Calcium phosphate stones are actually pretty rare. While calcium oxalate stones comprise about 80% of all instances of nephrolithiasis, calcium phosphate stones typically occur only in a small subset of patients--about 5 to 10% of patients according to this source. In particular, calcium phosphate nephrolithiasis is encouraged by an alkaline urine. Thus, three conditions in which calcium phosphate nephrolithiasis may commonly occur are distal renal tubular acidosis, primary hyperparathyroidism, and milk-alkali syndrome.

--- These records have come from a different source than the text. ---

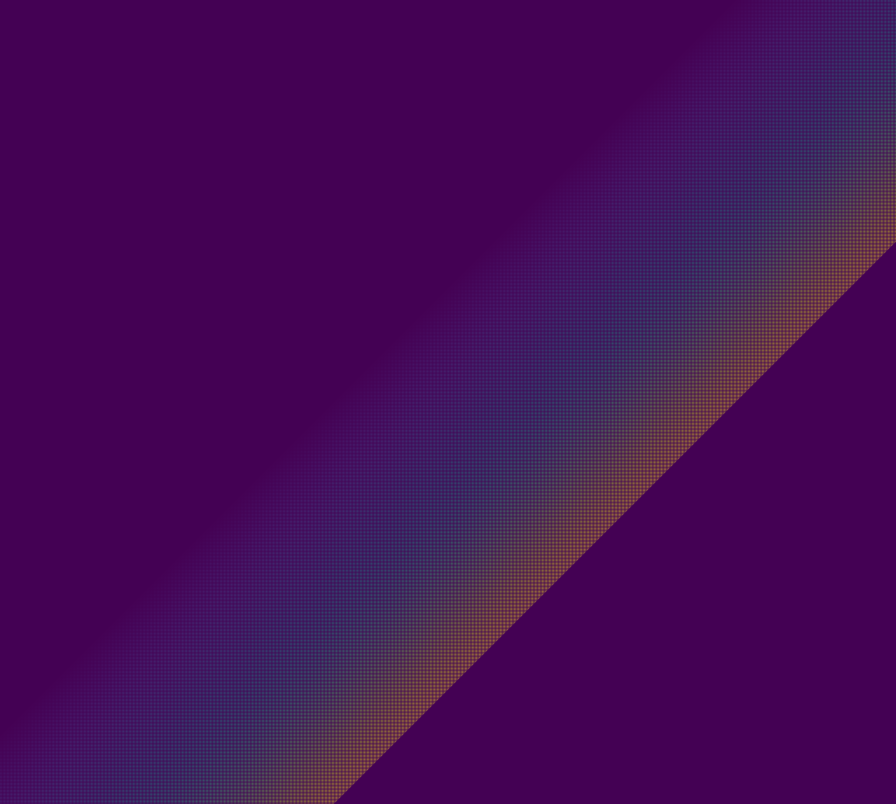
Reproduce this background procedurally as a Shadertoy shader.

```glsl
// Diagonal band of fine dots running from violet through teal to yellow on deep purple.

const vec3 BACKGROUND = vec3(0.267, 0.005, 0.329);
const float BAND_START = 0.915;   // diagonal distance from the top left, in canvas heights
const float BAND_END = 1.415;
const float DOT_ROWS = 230.0;     // dot cells per canvas height
const float DOT_CONTRAST = 0.167;
const float TAU = 6.2831853;

// Polynomial colour ramp: violet, blue, teal, green, yellow.
vec3 spectralRamp(float t) {
    const vec3 c0 = vec3(0.2777, 0.0054, 0.3341);
    const vec3 c1 = vec3(0.1051, 1.4046, 1.3846);
    const vec3 c2 = vec3(-0.3309, 0.2148, 0.0951);
    const vec3 c3 = vec3(-4.6342, -5.7991, -19.3324);
    const vec3 c4 = vec3(6.2283, 14.1799, 56.6906);
    const vec3 c5 = vec3(4.7764, -13.7451, -65.3530);
    const vec3 c6 = vec3(-5.4355, 4.6459, 26.3124);
    vec3 ramp = c0 + t * (c1 + t * (c2 + t * (c3 + t * (c4 + t * (c5 + t * c6)))));
    return clamp(ramp, 0.0, 1.0);
}

// Soft dot coverage, the product of one wave per axis.
float dotGrid(vec2 cell, float contrast) {
    vec2 wave = 0.5 + contrast * sin(TAU * cell);
    return wave.x * wave.y;
}

// One between the two limits, with smooth edges.
float bandMask(float d, float start, float end, float blur) {
    return smoothstep(start - blur, start + blur, d)
         * (1.0 - smoothstep(end - blur, end + blur, d));
}

void mainImage(out vec4 fragColor, in vec2 fragCoord) {
    vec2 p = fragCoord / iResolution.y;
    p.y = 1.0 - p.y;   // measure from the top left corner

    // Position across the band
    float diagonal = p.x + p.y;
    float t = clamp((diagonal - BAND_START) / (BAND_END - BAND_START), 0.0, 1.0);

    // Dots over the plain ground
    float blur = 1.0 / iResolution.y;
    float coverage = dotGrid(p * DOT_ROWS, DOT_CONTRAST)
                   * bandMask(diagonal, BAND_START, BAND_END, blur);
    fragColor = vec4(mix(BACKGROUND, spectralRamp(t), coverage), 1.0);
}
```
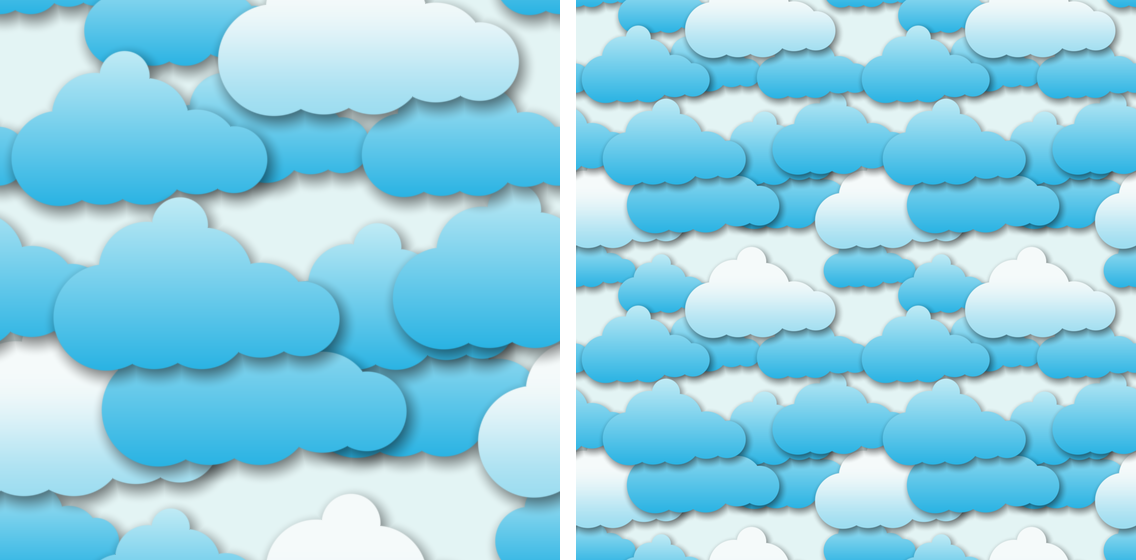
Left: one tile. Right: repeated 2 by 2.
Give the GLSL for this pattern, as a WebGL 2 fragment shader.

```glsl
#version 300 es
precision highp float;

// Overlapping paper-cut clouds with soft drop shadows on a pale sky.
// Each cloud is a union of circles with a vertical gradient; a staggered,
// jittered grid of clouds is painted back to front on a wrapping tile.

uniform vec2 u_resolution;
out vec4 fragColor;

const int COLUMNS = 3;
const int ROWS = 4;
const int CLOUDS = COLUMNS * ROWS;

// Puffs of one cloud: centre and radius, in units of its half width.
const vec3 PUFFS[8] = vec3[8](
    vec3(-0.62, -0.17, 0.37), vec3(-0.11, 0.47, 0.195),
    vec3(-0.34, 0.16, 0.335), vec3(0.05, 0.11, 0.345),
    vec3(-0.29, -0.19, 0.34), vec3(0.04, -0.19, 0.34),
    vec3(0.45, -0.12, 0.33), vec3(0.74, -0.18, 0.26));

vec2 hash2(float n) {
    vec3 h = fract(n * vec3(0.1031, 0.1030, 0.0973));
    h += dot(h, h.yzx + 33.33);
    return fract((h.xx + h.yz) * h.zy);
}

// Signed distance to a cloud of the given half width, in canvas units.
float cloudDistance(vec2 p, float size) {
    p /= size;
    float d = 1e3;
    for (int i = 0; i < 8; i++) {
        d = min(d, length(p - PUFFS[i].xy) - PUFFS[i].z);
    }
    return d * size;
}

// Vertical gradient, with height in units of the half width.
vec3 cloudColor(float height, bool isWhite) {
    float t = height + 0.54;
    return isWhite
        ? mix(vec3(0.60, 0.86, 0.94), vec3(0.96, 0.98, 0.98), smoothstep(-0.1, 0.85, t))
        : mix(vec3(0.16, 0.70, 0.89), vec3(0.75, 0.92, 0.96), clamp(t / 1.2, 0.0, 1.0));
}

void main() {
    vec2 uv = gl_FragCoord.xy / u_resolution;
    float pixel = 1.0 / min(u_resolution.x, u_resolution.y);
    vec3 color = vec3(0.89, 0.955, 0.955);

    for (int i = 0; i < CLOUDS; i++) {
        // Visit the cells in scattered order so that layers interleave.
        int cell = (i * 5) % CLOUDS;
        int row = cell / COLUMNS;
        vec2 center = vec2(float(cell % COLUMNS) + 0.5 * float(row % 2), float(row));
        center += 0.55 * (hash2(float(i) + 17.0) - 0.5);
        center /= vec2(COLUMNS, ROWS);

        bool isWhite = i % 7 == 3;
        float size = isWhite ? 0.27 : mix(0.165, 0.28, fract(float(i) * 0.618));

        // Nearest wrapped copy of this cloud.
        vec2 p = fract(uv - center + 0.5) - 0.5;

        // Shadow falls down and to the right.
        float shadowDistance = cloudDistance(p - vec2(0.007, -0.011), size);
        color *= 1.0 - 0.55 * smoothstep(0.026, -0.026, shadowDistance);

        float coverage = smoothstep(pixel, -pixel, cloudDistance(p, size));
        color = mix(color, cloudColor(p.y / size, isWhite), coverage);
    }
    fragColor = vec4(color, 1.0);
}
```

In patients with distal (type I) RTA, there is a direct effect of acidosis which decreases renal calcium reabsorption; in addition, acidosis stimulates bone resorption (which increases serum calcium and phosphate levels) which can contribute to supersaturation of calcium and phosphate in the tubular lumen.